Today is World Health Day, a global health awareness day with this year’s focus on the chronic disease (Type 1, Type 2 and gestational) which affects millions around the world. In Australia, between 5% and 10% of pregnant women will develop gestational diabetes.
As recalled by mum to miracle baby, Kenahdy (pictured):
“We had tried to fall pregnant for 3 years and at 21 weeks I was hospitalised for high blood pressure and protein in my urine. I was also diagnosed with gestational diabetes. At 38 weeks, we were induced.
Once born she was unresponsive, I remember the fear that came over me knowing that she wasn't breathing.
The next morning her breathing seemed better however her sugar levels were very low. She was lethargic and refusing to feed. My husband and I struggled to come to terms with how quickly this was all happening. She was then put into the NICU dependency unit as her levels were peaking and jaundice had also set in. Her little arms wouldn't allow a cannula in any longer and the IV was inserted through her belly button and then her scalp.
Emotionally, it was devastating for my husband and I. Just a few days short of 4 weeks, we were able to go home.”
Gestational diabetes is a condition of abnormally raised blood sugar levels (also called ‘glucose intolerance’ or ‘hyperglycaemia’) during pregnancy.
Typically, women with gestational diabetes have no warning signs but some may experience symptoms such as increased thirst, increased urination, tiredness, nausea and vomiting, bladder infections, yeast infections, sugar in their urine, blurred vision and mood changes.
Gestational diabetes is serious and detection is vital so it is common for all pregnant women in Australia to be offered a glucose test around 26-28 weeks of pregnancy. As it is a condition that occurs only during pregnancy, it is not the same as having pre-existing diabetes throughout a pregnancy with the condition usually disappearing once the baby is born. A history of gestational diabetes, however, can increase a woman’s and the baby’s risk of developing type 2 diabetes later in life.
The extra glucose in a mothers bloodstream crosses the placenta triggering the unborn baby's pancreas to make extra insulin. This can cause the baby to grow too big. Around 30% of women with gestational diabetes deliver larger than average babies and because of this, are more likely to require intervention during labour such as a caesarean birth. Other potential problems for the baby include birth defects, premature birth and jaundice during the first 28 days. Premature birth also puts a newborn at risk of both short term and long term health issues.
Ways you can help reduce your risk:
Check your risk of diabetes with your doctor and work together to build a plan that is right for you and your baby.
Manage your weight before falling pregnant and develop healthy eating habits you can take into your pregnancy.
Keep active. Exercising regularly before pregnant can help reduce your risk of developing gestational diabetes during pregnancy and once pregnant work with your doctors on an exercise plan that is safe for you and your baby.
Limit alcohol intake before falling pregnant, stopping altogether during pregnancy.
Quit smoking before falling pregnant.
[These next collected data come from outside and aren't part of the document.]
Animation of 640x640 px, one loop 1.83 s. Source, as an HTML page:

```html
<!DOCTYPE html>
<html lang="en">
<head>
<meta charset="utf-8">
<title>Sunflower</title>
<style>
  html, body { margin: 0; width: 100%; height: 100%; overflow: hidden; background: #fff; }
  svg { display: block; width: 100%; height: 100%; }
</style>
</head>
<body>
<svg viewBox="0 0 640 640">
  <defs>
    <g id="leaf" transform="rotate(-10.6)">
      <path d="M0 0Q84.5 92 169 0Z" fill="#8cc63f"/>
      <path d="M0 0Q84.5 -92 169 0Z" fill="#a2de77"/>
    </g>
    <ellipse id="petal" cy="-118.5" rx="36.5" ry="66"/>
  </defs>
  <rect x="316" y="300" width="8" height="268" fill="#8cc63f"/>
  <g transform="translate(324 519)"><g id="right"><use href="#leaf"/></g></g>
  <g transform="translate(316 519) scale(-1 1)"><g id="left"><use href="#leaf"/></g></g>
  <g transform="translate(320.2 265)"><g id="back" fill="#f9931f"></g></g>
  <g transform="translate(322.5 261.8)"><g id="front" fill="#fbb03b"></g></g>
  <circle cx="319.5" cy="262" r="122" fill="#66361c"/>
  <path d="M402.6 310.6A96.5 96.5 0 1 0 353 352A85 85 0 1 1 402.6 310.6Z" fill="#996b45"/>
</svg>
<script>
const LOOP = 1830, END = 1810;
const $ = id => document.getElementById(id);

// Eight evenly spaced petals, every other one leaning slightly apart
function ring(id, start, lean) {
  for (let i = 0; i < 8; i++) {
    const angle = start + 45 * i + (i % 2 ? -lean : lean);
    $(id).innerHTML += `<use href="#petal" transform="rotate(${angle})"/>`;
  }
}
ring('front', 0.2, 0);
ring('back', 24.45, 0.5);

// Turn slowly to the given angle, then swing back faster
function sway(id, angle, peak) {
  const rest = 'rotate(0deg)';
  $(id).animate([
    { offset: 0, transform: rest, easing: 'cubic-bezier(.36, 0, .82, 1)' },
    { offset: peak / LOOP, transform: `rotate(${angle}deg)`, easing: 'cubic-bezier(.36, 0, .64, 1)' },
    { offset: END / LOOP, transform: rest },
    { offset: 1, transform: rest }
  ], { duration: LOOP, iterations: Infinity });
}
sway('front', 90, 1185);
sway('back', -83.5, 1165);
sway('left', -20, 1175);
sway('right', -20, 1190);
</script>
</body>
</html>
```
Smokers are twice as likely to develop diabetes as non-smokers.
Choosing to express and/or breastfeed your baby. It is now widely accepted that being breastfed helps protect babies from becoming overweight or obese later in life and breastfeeding can lower the risk of a mother with gestational diabetes of developing type 2 diabetes.
Not only will these help care for your unborn baby but it will also help take care of a very important person - their mother.
World Health Day is a global health awareness day, sponsored by the World Health Organisation (WHO), acknowledged by various governments and non-government organisations, which are directly and indirectly involved with public health issues.
The theme for 2016 is Diabetes : There are 3 types of diabetes, type 1, type 2 and gestational. Diabetes results from elevated levels of blood glucose (blood sugar) and occurs when your pancreas does not produce enough insulin, or cannot utilise the insulin it produces. Insulin, is the hormone which regulates blood sugar, providing the energy we need to live. Blood sugar levels can grow to harmful levels if insulin cannot enter the cells to be burned as energy and thus can lead to damage to your major organs, causing heart attacks, strokes, kidney failure, nerve damage and blindness. It can also significantly impact the health of a mother and her unborn baby.
Miracle Babies Foundation is Australia's leading organisation aiming to provide better outcomes for newborns, and their families, challenged by prematurity and sickness.